From Hamlet, what is the literary device in "I do not set my life at a pin's fee"? 

Expert Answers
amarang9 eNotes educator| Certified Educator

This quote is in Act 1, Scene 4. Horatio, Marcellus, and Hamlet are waiting for the ghost to appear. The ghost finally appears and Hamlet addresses it. Hamlet tries to get the ghost to tell him why he is there in the first place: 

Why thy canonized bones, hearsed in death,
Have bursed their cerements, why the sepulchre
Wherein we saw thee quietly inurn'd,
Hath oped his ponderous and marble jaws
To cast thee up again. (I.iv.50-54) 

The ghost does not respond verbally but beckons Hamlet to follow him. Horatio and Marcellus both implore Hamlet not to follow the ghost. Since Hamlet is still full of grief and depressed as a result of his father's death (murder), he finds little to be happy about. Although warned not to follow the ghost, Hamlet remarks that he doesn't value his life very much (on account of his grief and melancholy), therefore why should he fear the ghost. Hamlet uses hyperbole, an exaggeration, saying he doesn't value his life even at the price of a pin. In other words, Hamlet is saying he has nothing to lose. If he valued his life, he might be a little more cautious about following a ghost.
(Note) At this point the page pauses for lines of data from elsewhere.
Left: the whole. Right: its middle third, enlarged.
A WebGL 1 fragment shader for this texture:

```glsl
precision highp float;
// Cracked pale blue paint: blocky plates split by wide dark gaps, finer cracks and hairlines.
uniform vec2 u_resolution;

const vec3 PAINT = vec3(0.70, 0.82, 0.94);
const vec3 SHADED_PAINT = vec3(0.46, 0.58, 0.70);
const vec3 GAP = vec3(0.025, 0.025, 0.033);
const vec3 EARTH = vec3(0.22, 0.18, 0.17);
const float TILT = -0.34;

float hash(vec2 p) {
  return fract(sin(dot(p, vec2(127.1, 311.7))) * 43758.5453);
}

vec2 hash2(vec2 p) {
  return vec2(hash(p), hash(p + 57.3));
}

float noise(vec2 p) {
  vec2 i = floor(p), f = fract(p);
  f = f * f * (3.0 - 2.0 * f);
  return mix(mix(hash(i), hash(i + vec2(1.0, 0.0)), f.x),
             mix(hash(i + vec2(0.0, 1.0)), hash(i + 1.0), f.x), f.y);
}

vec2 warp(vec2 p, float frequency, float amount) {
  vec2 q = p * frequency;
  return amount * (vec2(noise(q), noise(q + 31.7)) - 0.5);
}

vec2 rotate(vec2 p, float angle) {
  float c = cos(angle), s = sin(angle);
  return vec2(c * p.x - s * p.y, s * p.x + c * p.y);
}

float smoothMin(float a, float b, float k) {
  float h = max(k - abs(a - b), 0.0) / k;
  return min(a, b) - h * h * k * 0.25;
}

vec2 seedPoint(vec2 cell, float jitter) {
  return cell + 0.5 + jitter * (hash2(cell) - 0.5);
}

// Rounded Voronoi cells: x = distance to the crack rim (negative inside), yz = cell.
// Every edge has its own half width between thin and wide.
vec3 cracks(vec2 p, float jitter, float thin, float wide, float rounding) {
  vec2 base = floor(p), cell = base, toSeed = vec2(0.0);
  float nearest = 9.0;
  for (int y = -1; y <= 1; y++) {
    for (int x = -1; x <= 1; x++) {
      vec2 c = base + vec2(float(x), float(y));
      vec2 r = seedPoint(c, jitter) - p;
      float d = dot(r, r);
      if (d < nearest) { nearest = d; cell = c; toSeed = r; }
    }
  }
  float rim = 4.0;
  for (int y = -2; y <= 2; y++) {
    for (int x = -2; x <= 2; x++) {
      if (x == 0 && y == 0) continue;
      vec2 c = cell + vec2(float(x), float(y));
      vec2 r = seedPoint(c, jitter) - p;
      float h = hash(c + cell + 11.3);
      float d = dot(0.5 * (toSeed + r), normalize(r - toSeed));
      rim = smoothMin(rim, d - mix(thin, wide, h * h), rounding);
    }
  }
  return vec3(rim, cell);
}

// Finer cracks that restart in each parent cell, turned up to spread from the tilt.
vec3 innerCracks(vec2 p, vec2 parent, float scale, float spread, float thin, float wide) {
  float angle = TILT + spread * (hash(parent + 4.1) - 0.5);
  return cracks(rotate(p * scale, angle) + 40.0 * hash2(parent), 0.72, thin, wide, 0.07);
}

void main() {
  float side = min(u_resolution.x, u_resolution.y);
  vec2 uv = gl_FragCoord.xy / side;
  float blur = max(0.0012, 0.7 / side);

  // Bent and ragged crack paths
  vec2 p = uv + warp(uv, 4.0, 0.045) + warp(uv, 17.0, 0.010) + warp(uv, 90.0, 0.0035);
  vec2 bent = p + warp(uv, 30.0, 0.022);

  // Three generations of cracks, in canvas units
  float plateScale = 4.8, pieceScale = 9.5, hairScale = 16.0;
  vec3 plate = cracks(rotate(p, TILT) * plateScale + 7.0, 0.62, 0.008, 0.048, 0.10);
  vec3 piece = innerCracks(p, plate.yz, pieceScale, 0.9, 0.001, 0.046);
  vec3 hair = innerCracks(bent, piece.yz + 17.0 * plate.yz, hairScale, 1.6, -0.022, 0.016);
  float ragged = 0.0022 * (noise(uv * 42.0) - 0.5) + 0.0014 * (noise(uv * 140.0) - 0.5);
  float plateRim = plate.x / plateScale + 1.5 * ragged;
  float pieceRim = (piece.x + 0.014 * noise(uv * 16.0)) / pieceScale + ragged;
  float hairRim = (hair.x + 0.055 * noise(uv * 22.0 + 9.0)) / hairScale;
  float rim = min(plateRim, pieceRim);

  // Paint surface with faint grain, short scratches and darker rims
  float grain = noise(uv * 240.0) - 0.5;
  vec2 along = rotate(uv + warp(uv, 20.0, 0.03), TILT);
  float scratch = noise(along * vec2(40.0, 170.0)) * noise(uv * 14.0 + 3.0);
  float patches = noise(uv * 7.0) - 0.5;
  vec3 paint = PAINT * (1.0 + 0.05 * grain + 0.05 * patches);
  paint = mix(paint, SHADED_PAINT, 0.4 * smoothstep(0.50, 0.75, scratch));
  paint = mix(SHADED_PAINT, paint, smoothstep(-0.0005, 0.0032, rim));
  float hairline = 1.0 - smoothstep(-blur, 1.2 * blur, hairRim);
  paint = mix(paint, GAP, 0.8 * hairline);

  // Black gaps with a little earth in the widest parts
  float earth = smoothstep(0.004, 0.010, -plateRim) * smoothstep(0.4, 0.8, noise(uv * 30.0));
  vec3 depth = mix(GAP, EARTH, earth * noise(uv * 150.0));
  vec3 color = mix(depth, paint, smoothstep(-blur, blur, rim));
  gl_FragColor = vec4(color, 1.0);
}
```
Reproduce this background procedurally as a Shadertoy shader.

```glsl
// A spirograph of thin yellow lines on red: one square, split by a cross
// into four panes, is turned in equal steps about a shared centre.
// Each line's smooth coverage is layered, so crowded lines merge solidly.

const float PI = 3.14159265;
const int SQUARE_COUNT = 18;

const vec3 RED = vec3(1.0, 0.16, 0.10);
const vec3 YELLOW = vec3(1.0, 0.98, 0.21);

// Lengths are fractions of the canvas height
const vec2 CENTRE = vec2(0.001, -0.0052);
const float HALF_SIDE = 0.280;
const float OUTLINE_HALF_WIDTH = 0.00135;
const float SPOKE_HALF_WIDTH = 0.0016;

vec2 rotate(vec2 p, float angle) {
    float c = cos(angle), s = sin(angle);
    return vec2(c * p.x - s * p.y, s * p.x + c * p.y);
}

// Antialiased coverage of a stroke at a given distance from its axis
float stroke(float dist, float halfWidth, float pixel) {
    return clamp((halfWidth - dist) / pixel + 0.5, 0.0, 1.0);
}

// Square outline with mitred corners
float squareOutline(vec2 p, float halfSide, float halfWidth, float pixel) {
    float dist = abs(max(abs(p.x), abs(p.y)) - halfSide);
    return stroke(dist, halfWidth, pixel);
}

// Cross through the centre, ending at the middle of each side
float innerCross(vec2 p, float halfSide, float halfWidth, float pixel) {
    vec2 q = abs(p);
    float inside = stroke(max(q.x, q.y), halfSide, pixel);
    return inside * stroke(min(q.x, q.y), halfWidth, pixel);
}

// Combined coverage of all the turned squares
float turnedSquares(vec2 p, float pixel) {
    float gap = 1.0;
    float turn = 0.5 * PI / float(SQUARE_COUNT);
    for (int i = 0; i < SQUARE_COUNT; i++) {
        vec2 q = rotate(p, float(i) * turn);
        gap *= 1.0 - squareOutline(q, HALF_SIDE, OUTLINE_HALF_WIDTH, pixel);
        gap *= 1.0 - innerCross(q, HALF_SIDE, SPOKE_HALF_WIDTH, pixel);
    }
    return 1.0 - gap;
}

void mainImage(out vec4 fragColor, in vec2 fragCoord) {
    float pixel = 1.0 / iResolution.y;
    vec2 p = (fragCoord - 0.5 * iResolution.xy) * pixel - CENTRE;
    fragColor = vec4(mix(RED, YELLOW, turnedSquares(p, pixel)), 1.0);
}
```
Although Hamlet is quite depressed, it does seem to be an exaggeration (hyperbole) to say that his life isn't even worth the price of a pin.